• **TASK STATEMENT**
Return every line of the records that includes the string "SUITES".

Stored data entries
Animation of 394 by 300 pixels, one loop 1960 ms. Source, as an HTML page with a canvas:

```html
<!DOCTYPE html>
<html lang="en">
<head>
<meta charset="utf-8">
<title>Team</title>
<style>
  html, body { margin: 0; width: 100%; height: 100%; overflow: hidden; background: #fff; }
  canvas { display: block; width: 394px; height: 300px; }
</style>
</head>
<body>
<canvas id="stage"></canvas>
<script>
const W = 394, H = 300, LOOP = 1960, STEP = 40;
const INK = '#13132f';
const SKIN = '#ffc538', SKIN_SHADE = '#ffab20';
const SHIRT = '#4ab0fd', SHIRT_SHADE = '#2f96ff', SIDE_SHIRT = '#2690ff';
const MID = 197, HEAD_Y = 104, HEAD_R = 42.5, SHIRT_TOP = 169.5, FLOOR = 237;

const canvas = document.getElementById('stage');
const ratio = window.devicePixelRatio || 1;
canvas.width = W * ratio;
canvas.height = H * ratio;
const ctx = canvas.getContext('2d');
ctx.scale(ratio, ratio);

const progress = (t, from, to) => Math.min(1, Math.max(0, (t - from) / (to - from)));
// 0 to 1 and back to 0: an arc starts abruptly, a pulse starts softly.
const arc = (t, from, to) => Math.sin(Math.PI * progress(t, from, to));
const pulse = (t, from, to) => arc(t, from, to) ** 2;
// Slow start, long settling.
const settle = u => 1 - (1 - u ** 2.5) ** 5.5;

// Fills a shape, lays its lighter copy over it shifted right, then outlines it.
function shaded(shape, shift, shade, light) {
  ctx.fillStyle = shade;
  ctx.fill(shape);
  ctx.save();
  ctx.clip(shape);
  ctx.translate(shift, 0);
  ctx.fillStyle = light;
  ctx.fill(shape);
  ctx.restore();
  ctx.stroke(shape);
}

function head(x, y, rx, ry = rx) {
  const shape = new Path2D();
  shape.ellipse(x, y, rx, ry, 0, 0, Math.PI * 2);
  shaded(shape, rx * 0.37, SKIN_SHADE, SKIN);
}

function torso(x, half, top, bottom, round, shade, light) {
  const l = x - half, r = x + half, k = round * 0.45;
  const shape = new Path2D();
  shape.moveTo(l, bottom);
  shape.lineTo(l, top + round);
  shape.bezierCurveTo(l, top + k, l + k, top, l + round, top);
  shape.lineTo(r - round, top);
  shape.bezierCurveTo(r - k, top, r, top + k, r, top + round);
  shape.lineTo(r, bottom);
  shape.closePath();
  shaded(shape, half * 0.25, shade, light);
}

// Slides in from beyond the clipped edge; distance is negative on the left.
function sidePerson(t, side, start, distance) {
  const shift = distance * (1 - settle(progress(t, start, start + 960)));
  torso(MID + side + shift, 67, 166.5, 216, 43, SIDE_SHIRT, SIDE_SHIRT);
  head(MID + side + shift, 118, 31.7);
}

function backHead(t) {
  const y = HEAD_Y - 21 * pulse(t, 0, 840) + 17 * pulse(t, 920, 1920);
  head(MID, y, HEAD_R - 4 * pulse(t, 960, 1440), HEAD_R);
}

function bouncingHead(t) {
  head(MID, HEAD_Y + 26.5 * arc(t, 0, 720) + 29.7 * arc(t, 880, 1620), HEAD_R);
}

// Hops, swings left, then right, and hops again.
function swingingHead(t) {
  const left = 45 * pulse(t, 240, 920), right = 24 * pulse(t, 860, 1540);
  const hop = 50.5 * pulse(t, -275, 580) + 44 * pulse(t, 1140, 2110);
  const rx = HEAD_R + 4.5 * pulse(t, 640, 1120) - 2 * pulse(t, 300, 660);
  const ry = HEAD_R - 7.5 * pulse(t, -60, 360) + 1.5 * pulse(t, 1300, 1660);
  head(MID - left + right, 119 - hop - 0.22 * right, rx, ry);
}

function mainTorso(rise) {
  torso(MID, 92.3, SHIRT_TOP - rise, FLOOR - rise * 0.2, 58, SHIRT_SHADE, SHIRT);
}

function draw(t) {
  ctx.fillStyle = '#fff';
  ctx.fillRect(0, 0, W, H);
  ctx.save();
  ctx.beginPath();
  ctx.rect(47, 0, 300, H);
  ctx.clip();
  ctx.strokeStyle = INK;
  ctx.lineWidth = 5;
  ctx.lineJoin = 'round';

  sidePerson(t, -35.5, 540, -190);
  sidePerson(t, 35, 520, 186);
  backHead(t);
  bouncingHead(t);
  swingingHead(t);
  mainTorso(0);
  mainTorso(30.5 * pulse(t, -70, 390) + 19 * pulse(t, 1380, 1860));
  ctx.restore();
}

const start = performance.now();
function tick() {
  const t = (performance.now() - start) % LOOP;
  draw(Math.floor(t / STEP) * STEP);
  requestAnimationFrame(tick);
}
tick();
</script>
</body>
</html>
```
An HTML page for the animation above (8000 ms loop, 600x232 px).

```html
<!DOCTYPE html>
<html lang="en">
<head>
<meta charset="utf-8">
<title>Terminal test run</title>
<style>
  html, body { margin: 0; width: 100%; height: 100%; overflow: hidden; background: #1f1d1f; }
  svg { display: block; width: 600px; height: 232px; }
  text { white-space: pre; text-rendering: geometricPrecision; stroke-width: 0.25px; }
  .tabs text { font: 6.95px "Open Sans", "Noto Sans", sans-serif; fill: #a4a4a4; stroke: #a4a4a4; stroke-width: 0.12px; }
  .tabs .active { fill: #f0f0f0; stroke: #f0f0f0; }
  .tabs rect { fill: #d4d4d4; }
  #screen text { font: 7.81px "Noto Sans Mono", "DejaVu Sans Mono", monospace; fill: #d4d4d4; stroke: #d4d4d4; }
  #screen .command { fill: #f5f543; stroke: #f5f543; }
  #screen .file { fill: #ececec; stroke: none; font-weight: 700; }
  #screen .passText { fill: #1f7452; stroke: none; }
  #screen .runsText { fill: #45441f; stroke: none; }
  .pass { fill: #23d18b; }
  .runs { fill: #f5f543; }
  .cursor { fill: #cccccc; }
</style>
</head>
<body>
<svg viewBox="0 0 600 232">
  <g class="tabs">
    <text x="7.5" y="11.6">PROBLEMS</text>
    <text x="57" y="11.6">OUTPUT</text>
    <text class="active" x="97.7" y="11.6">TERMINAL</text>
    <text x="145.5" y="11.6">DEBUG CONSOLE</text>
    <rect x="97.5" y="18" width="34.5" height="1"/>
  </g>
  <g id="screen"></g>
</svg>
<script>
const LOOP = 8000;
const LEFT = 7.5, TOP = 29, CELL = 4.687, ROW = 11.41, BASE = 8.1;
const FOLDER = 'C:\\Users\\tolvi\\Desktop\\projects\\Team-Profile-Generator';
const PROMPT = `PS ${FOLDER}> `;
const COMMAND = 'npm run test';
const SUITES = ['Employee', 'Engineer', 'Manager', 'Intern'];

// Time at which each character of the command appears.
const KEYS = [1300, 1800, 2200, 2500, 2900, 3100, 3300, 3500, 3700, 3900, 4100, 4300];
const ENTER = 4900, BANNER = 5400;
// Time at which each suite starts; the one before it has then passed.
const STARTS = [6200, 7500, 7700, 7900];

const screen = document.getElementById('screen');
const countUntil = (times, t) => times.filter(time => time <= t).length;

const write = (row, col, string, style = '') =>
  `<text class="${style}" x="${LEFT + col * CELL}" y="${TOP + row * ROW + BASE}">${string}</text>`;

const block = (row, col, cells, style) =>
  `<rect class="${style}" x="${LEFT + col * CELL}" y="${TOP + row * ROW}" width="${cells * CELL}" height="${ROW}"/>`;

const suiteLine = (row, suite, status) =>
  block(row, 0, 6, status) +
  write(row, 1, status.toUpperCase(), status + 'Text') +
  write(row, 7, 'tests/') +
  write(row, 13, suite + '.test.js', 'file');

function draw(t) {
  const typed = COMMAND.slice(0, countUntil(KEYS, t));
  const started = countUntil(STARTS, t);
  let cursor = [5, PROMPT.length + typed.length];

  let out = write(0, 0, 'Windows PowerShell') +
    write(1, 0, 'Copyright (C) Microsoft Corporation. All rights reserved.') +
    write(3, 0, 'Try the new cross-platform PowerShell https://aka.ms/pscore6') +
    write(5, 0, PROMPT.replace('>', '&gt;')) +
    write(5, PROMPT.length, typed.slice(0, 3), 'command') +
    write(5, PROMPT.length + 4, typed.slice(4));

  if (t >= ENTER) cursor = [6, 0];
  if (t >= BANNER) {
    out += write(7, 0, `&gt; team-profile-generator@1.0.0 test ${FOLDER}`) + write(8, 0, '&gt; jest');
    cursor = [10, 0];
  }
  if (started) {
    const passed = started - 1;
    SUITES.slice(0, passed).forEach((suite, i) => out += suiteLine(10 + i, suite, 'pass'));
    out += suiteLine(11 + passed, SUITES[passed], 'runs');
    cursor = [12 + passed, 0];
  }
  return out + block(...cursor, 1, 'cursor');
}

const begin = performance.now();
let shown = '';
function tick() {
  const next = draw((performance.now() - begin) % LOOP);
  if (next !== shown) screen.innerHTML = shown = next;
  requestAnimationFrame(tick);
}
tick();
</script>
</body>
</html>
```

• **EXERCISE SOLUTION**
const SUITES = ['Employee', 'Engineer', 'Manager', 'Intern'];
    SUITES.slice(0, passed).forEach((suite, i) => out += suiteLine(10 + i, suite, 'pass'));
    out += suiteLine(11 + passed, SUITES[passed], 'runs');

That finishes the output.